### Records for the task
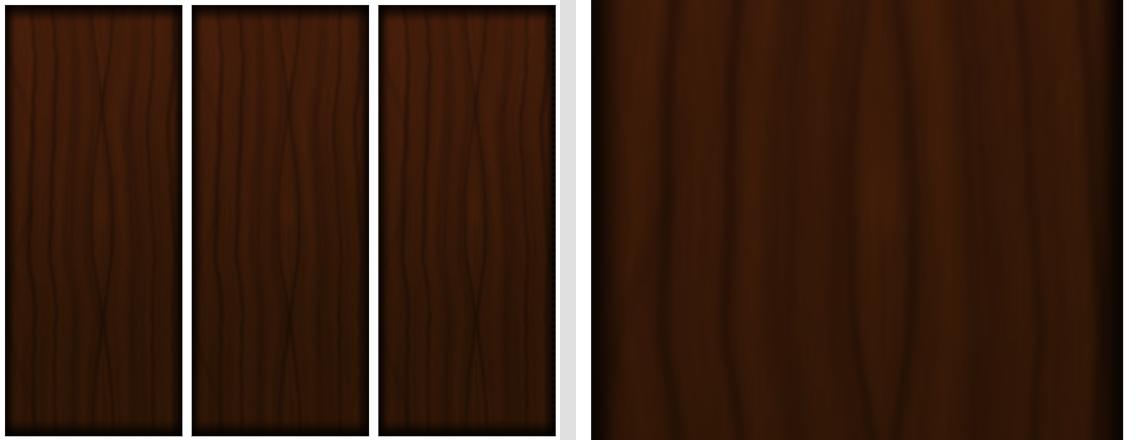
Left: the whole. Right: its middle third, enlarged.
This texture is drawn by a Shadertoy shader. Its source:

```glsl
// Three tall dark wooden panels side by side on white. Each has book-matched grain:
// wavy veins mirrored about a centre line that pinches and swells into lenses,
// shaded from red-brown at the top to deep brown below, with a dark inner bevel.

float hash(vec2 p) {
    p = fract(p * vec2(0.1031, 0.1137));
    p += dot(p, p.yx + 33.33);
    return fract((p.x + p.y) * p.x * 7.31);
}

float noise(vec2 p) {
    vec2 i = floor(p), f = fract(p);
    f = f * f * (3.0 - 2.0 * f);
    return mix(mix(hash(i), hash(i + vec2(1, 0)), f.x),
               mix(hash(i + vec2(0, 1)), hash(i + vec2(1, 1)), f.x), f.y);
}

// Soft dark vein: 1 on the line, fading out over its width
float vein(float dist, float width) {
    return exp(-dist * dist / (width * width));
}

vec3 wood(vec2 p) {
    float side = p.x - 0.547;
    float wobble = (noise(vec2(4.0 + sign(side), p.y * 3.0)) - 0.5) * 0.035
                 + (noise(vec2(9.0, p.y * 13.0)) - 0.5) * 0.008;
    float d = abs(side);
    float swell = abs(cos(3.14159 * (p.y - 1.14) / 1.15));
    float lens = 0.055 * swell;

    // Long streaks bend around the lenses and straighten away from the centre
    float s = d + wobble - lens * exp(-d * 7.0);
    float streak = noise(vec2(s * 24.0 + 7.0, p.y * 0.9 + 3.0 * step(0.0, side))) * 0.6
                 + noise(vec2(s * 60.0, p.y * 1.6 + 20.0)) * 0.4;
    float fibre = noise(vec2(p.x * 150.0, p.y * 22.0));

    // Paired veins, the outline of the lens and its knots
    float dark = 0.24 * vein(d + wobble - 0.262, 0.013)
               + 0.24 * vein(d + wobble - 0.375, 0.015)
               + 0.12 * vein(d + wobble * 0.7 - 0.155, 0.02)
               + 0.20 * vein(d - lens + wobble * 0.3, 0.012)
               + 0.16 * vein(d, 0.025) * vein(swell, 0.25);
    float heart = vein(length(vec2(side, (p.y - 1.14) * 0.55)), 0.04);

    // Faint arched figure near the left edge
    float arch = p.x + 0.09 * cos(p.y * 4.2 - 0.6);
    dark += 0.09 * vein(arch - 0.12, 0.018) * smoothstep(0.25, 0.12, p.x);

    float fall = smoothstep(0.1, 2.2, p.y + 0.32 * p.x);
    vec3 base = mix(vec3(0.272, 0.116, 0.042), vec3(0.188, 0.087, 0.022), fall);
    float tone = 0.86 + 0.24 * streak + 0.06 * (fibre - 0.5) + 0.12 * heart;
    return base * tone * (1.0 - dark);
}

void mainImage(out vec4 fragColor, in vec2 fragCoord) {
    // One cell is 1 wide and 2.355 tall, with y running down from the top
    vec2 uv = fragCoord / iResolution.xy;
    float column = floor(uv.x * 3.0);
    vec2 p = vec2(fract(uv.x * 3.0), (1.0 - uv.y) * 2.355);
    float pixel = 2.355 / iResolution.y;

    // Distance inward from the panel's sides and ends
    vec2 inset = vec2(0.475, 1.154) - abs(p - vec2(0.502, 1.181));
    float inside = min(inset.x, inset.y);

    // Inner shadow, wider at the ends; the last panel has a notched right edge
    float bevel = mix(0.12, 1.0, smoothstep(-0.01, 0.065, inset.x))
                * mix(0.12, 1.0, smoothstep(-0.01, 0.10, inset.y));
    float notch = step(1.5, column) * step(0.5, p.x) * smoothstep(0.03, 0.01, inset.x);
    bevel *= 1.0 - notch * 0.6 * smoothstep(-0.3, 0.3, sin(p.y * 170.0));

    vec3 panel = wood(p) * bevel;
    float cover = smoothstep(-0.75, 0.75, inside / pixel);
    fragColor = vec4(mix(vec3(1.0), panel, cover), 1.0);
}
```
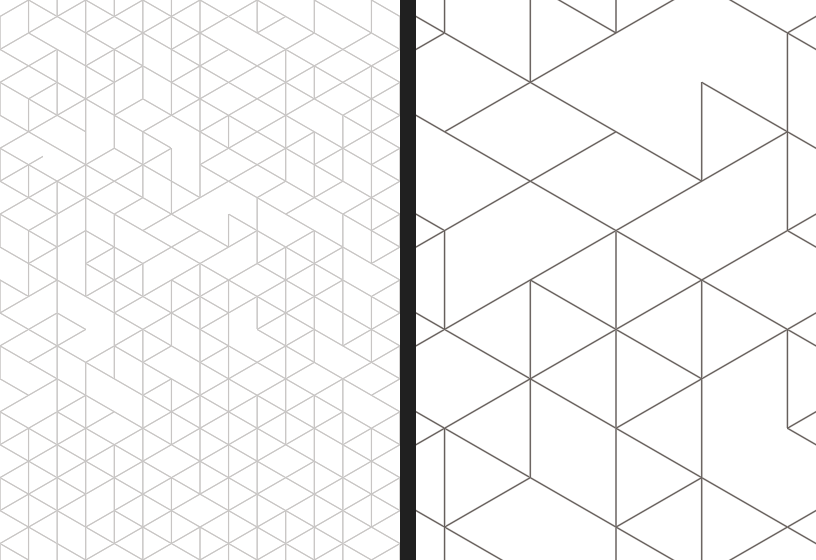
Left, the full canvas; right, a detail of the centre.
Write a WebGL 2 fragment shader that draws this pattern.

```glsl
#version 300 es
precision highp float;
// Hairline isometric grid of triangles, 14 columns by 17 rows, on white.
// Three families of parallel lines are cut into unit edges, and a hash
// erases some of them, so that triangles merge into larger parallelograms.

uniform vec2 u_resolution;
out vec4 fragColor;

const float COLUMNS = 14.0;
const float ROWS = 17.0;               // one row is one edge length
const float COLUMN_WIDTH = 0.8660254;  // in edge lengths
const float LINE_WIDTH = 0.0105;       // in edge lengths
const vec3 PAPER = vec3(1.0);
const vec3 INK = vec3(0.15, 0.11, 0.09);

// Share of erased edges: vertical, rising, falling
const vec3 ERASED_LOW = vec3(0.14, 0.07, 0.02);
const vec3 ERASED_HIGH = vec3(0.42, 0.30, 0.07);
const float DENSE_BELOW = 3.0;         // rows from the bottom, nearly whole
const float SPARSE_ABOVE = 7.0;
const float RIGHT_SIDE_RATE = 0.65;    // fewer gaps towards the right
const vec2 HALF_EDGE = vec2(11.0, 1.0); // rising edge that stops midway
const uint SEED = 29u;

float hash(vec2 id, uint family) {
    uvec2 v = uvec2(ivec2(id) + 64);
    uint h = v.x * 73856093u ^ v.y * 19349663u ^ (family + SEED) * 83492791u;
    h = (h ^ (h >> 16)) * 73244475u;
    h = (h ^ (h >> 15)) * 73244475u;
    h ^= h >> 16;
    return float(h >> 8) / 16777216.0;
}

// Filtered coverage of a hairline at a signed distance
float hairline(float dist, float pixel) {
    float halfWidth = 0.5 * LINE_WIDTH;
    return smoothstep(-pixel, pixel, dist + halfWidth)
         - smoothstep(-pixel, pixel, dist - halfWidth);
}

// 1 where an edge is kept; middle is its centre in columns and rows
float kept(vec2 id, vec2 middle, int family) {
    float openness = smoothstep(DENSE_BELOW, SPARSE_ABOVE, middle.y);
    float rate = mix(ERASED_LOW[family], ERASED_HIGH[family], openness);
    rate *= mix(1.0, RIGHT_SIDE_RATE, middle.x / COLUMNS);
    return step(rate, hash(id, uint(family)));
}

float verticalEdges(vec2 grid, float pixel) {
    float column = round(grid.x);
    float stagger = 0.5 * mod(column + 1.0, 2.0);
    float row = floor(grid.y - stagger);
    float keep = kept(vec2(column, row), vec2(column, row + stagger + 0.5), 0);
    // Both outer borders show every second edge
    if (column < 0.5 || column > COLUMNS - 0.5) keep = mod(row, 2.0);
    return keep * hairline((grid.x - column) * COLUMN_WIDTH, pixel);
}

// slope is +0.5 for rising and -0.5 for falling lines
float slantedEdges(vec2 grid, float slope, float pixel) {
    float level = grid.y - slope * grid.x - 0.5;
    float line = round(level);
    float column = floor(grid.x);
    vec2 id = vec2(line, column);
    float centre = column + 0.5;
    vec2 middle = vec2(centre, line + 0.5 + slope * centre);
    float keep = kept(id, middle, slope > 0.0 ? 1 : 2);
    if (slope > 0.0 && id == HALF_EDGE) keep = step(grid.x, centre);
    return keep * hairline((level - line) * COLUMN_WIDTH, pixel);
}

void main() {
    vec2 grid = gl_FragCoord.xy / u_resolution * vec2(COLUMNS, ROWS);
    float pixel = ROWS / u_resolution.y;

    float ink = verticalEdges(grid, pixel);
    ink = max(ink, slantedEdges(grid, 0.5, pixel));
    ink = max(ink, slantedEdges(grid, -0.5, pixel));

    fragColor = vec4(mix(PAPER, INK, ink), 1.0);
}
```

### Work order
Please repeat every record exactly as it stands, leaving out any pictures.

### Result for this exercise
Left: the whole. Right: its middle third, enlarged.
This texture is drawn by a Shadertoy shader. Its source:

```glsl
// Three tall dark wooden panels side by side on white. Each has book-matched grain:
// wavy veins mirrored about a centre line that pinches and swells into lenses,
// shaded from red-brown at the top to deep brown below, with a dark inner bevel.

float hash(vec2 p) {
    p = fract(p * vec2(0.1031, 0.1137));
    p += dot(p, p.yx + 33.33);
    return fract((p.x + p.y) * p.x * 7.31);
}

float noise(vec2 p) {
    vec2 i = floor(p), f = fract(p);
    f = f * f * (3.0 - 2.0 * f);
    return mix(mix(hash(i), hash(i + vec2(1, 0)), f.x),
               mix(hash(i + vec2(0, 1)), hash(i + vec2(1, 1)), f.x), f.y);
}

// Soft dark vein: 1 on the line, fading out over its width
float vein(float dist, float width) {
    return exp(-dist * dist / (width * width));
}

vec3 wood(vec2 p) {
    float side = p.x - 0.547;
    float wobble = (noise(vec2(4.0 + sign(side), p.y * 3.0)) - 0.5) * 0.035
                 + (noise(vec2(9.0, p.y * 13.0)) - 0.5) * 0.008;
    float d = abs(side);
    float swell = abs(cos(3.14159 * (p.y - 1.14) / 1.15));
    float lens = 0.055 * swell;

    // Long streaks bend around the lenses and straighten away from the centre
    float s = d + wobble - lens * exp(-d * 7.0);
    float streak = noise(vec2(s * 24.0 + 7.0, p.y * 0.9 + 3.0 * step(0.0, side))) * 0.6
                 + noise(vec2(s * 60.0, p.y * 1.6 + 20.0)) * 0.4;
    float fibre = noise(vec2(p.x * 150.0, p.y * 22.0));

    // Paired veins, the outline of the lens and its knots
    float dark = 0.24 * vein(d + wobble - 0.262, 0.013)
               + 0.24 * vein(d + wobble - 0.375, 0.015)
               + 0.12 * vein(d + wobble * 0.7 - 0.155, 0.02)
               + 0.20 * vein(d - lens + wobble * 0.3, 0.012)
               + 0.16 * vein(d, 0.025) * vein(swell, 0.25);
    float heart = vein(length(vec2(side, (p.y - 1.14) * 0.55)), 0.04);

    // Faint arched figure near the left edge
    float arch = p.x + 0.09 * cos(p.y * 4.2 - 0.6);
    dark += 0.09 * vein(arch - 0.12, 0.018) * smoothstep(0.25, 0.12, p.x);

    float fall = smoothstep(0.1, 2.2, p.y + 0.32 * p.x);
    vec3 base = mix(vec3(0.272, 0.116, 0.042), vec3(0.188, 0.087, 0.022), fall);
    float tone = 0.86 + 0.24 * streak + 0.06 * (fibre - 0.5) + 0.12 * heart;
    return base * tone * (1.0 - dark);
}

void mainImage(out vec4 fragColor, in vec2 fragCoord) {
    // One cell is 1 wide and 2.355 tall, with y running down from the top
    vec2 uv = fragCoord / iResolution.xy;
    float column = floor(uv.x * 3.0);
    vec2 p = vec2(fract(uv.x * 3.0), (1.0 - uv.y) * 2.355);
    float pixel = 2.355 / iResolution.y;

    // Distance inward from the panel's sides and ends
    vec2 inset = vec2(0.475, 1.154) - abs(p - vec2(0.502, 1.181));
    float inside = min(inset.x, inset.y);

    // Inner shadow, wider at the ends; the last panel has a notched right edge
    float bevel = mix(0.12, 1.0, smoothstep(-0.01, 0.065, inset.x))
                * mix(0.12, 1.0, smoothstep(-0.01, 0.10, inset.y));
    float notch = step(1.5, column) * step(0.5, p.x) * smoothstep(0.03, 0.01, inset.x);
    bevel *= 1.0 - notch * 0.6 * smoothstep(-0.3, 0.3, sin(p.y * 170.0));

    vec3 panel = wood(p) * bevel;
    float cover = smoothstep(-0.75, 0.75, inside / pixel);
    fragColor = vec4(mix(vec3(1.0), panel, cover), 1.0);
}
```
Left, the full canvas; right, a detail of the centre.
Write a WebGL 2 fragment shader that draws this pattern.

```glsl
#version 300 es
precision highp float;
// Hairline isometric grid of triangles, 14 columns by 17 rows, on white.
// Three families of parallel lines are cut into unit edges, and a hash
// erases some of them, so that triangles merge into larger parallelograms.

uniform vec2 u_resolution;
out vec4 fragColor;

const float COLUMNS = 14.0;
const float ROWS = 17.0;               // one row is one edge length
const float COLUMN_WIDTH = 0.8660254;  // in edge lengths
const float LINE_WIDTH = 0.0105;       // in edge lengths
const vec3 PAPER = vec3(1.0);
const vec3 INK = vec3(0.15, 0.11, 0.09);

// Share of erased edges: vertical, rising, falling
const vec3 ERASED_LOW = vec3(0.14, 0.07, 0.02);
const vec3 ERASED_HIGH = vec3(0.42, 0.30, 0.07);
const float DENSE_BELOW = 3.0;         // rows from the bottom, nearly whole
const float SPARSE_ABOVE = 7.0;
const float RIGHT_SIDE_RATE = 0.65;    // fewer gaps towards the right
const vec2 HALF_EDGE = vec2(11.0, 1.0); // rising edge that stops midway
const uint SEED = 29u;

float hash(vec2 id, uint family) {
    uvec2 v = uvec2(ivec2(id) + 64);
    uint h = v.x * 73856093u ^ v.y * 19349663u ^ (family + SEED) * 83492791u;
    h = (h ^ (h >> 16)) * 73244475u;
    h = (h ^ (h >> 15)) * 73244475u;
    h ^= h >> 16;
    return float(h >> 8) / 16777216.0;
}

// Filtered coverage of a hairline at a signed distance
float hairline(float dist, float pixel) {
    float halfWidth = 0.5 * LINE_WIDTH;
    return smoothstep(-pixel, pixel, dist + halfWidth)
         - smoothstep(-pixel, pixel, dist - halfWidth);
}

// 1 where an edge is kept; middle is its centre in columns and rows
float kept(vec2 id, vec2 middle, int family) {
    float openness = smoothstep(DENSE_BELOW, SPARSE_ABOVE, middle.y);
    float rate = mix(ERASED_LOW[family], ERASED_HIGH[family], openness);
    rate *= mix(1.0, RIGHT_SIDE_RATE, middle.x / COLUMNS);
    return step(rate, hash(id, uint(family)));
}

float verticalEdges(vec2 grid, float pixel) {
    float column = round(grid.x);
    float stagger = 0.5 * mod(column + 1.0, 2.0);
    float row = floor(grid.y - stagger);
    float keep = kept(vec2(column, row), vec2(column, row + stagger + 0.5), 0);
    // Both outer borders show every second edge
    if (column < 0.5 || column > COLUMNS - 0.5) keep = mod(row, 2.0);
    return keep * hairline((grid.x - column) * COLUMN_WIDTH, pixel);
}

// slope is +0.5 for rising and -0.5 for falling lines
float slantedEdges(vec2 grid, float slope, float pixel) {
    float level = grid.y - slope * grid.x - 0.5;
    float line = round(level);
    float column = floor(grid.x);
    vec2 id = vec2(line, column);
    float centre = column + 0.5;
    vec2 middle = vec2(centre, line + 0.5 + slope * centre);
    float keep = kept(id, middle, slope > 0.0 ? 1 : 2);
    if (slope > 0.0 && id == HALF_EDGE) keep = step(grid.x, centre);
    return keep * hairline((level - line) * COLUMN_WIDTH, pixel);
}

void main() {
    vec2 grid = gl_FragCoord.xy / u_resolution * vec2(COLUMNS, ROWS);
    float pixel = ROWS / u_resolution.y;

    float ink = verticalEdges(grid, pixel);
    ink = max(ink, slantedEdges(grid, 0.5, pixel));
    ink = max(ink, slantedEdges(grid, -0.5, pixel));

    fragColor = vec4(mix(PAPER, INK, ink), 1.0);
}
```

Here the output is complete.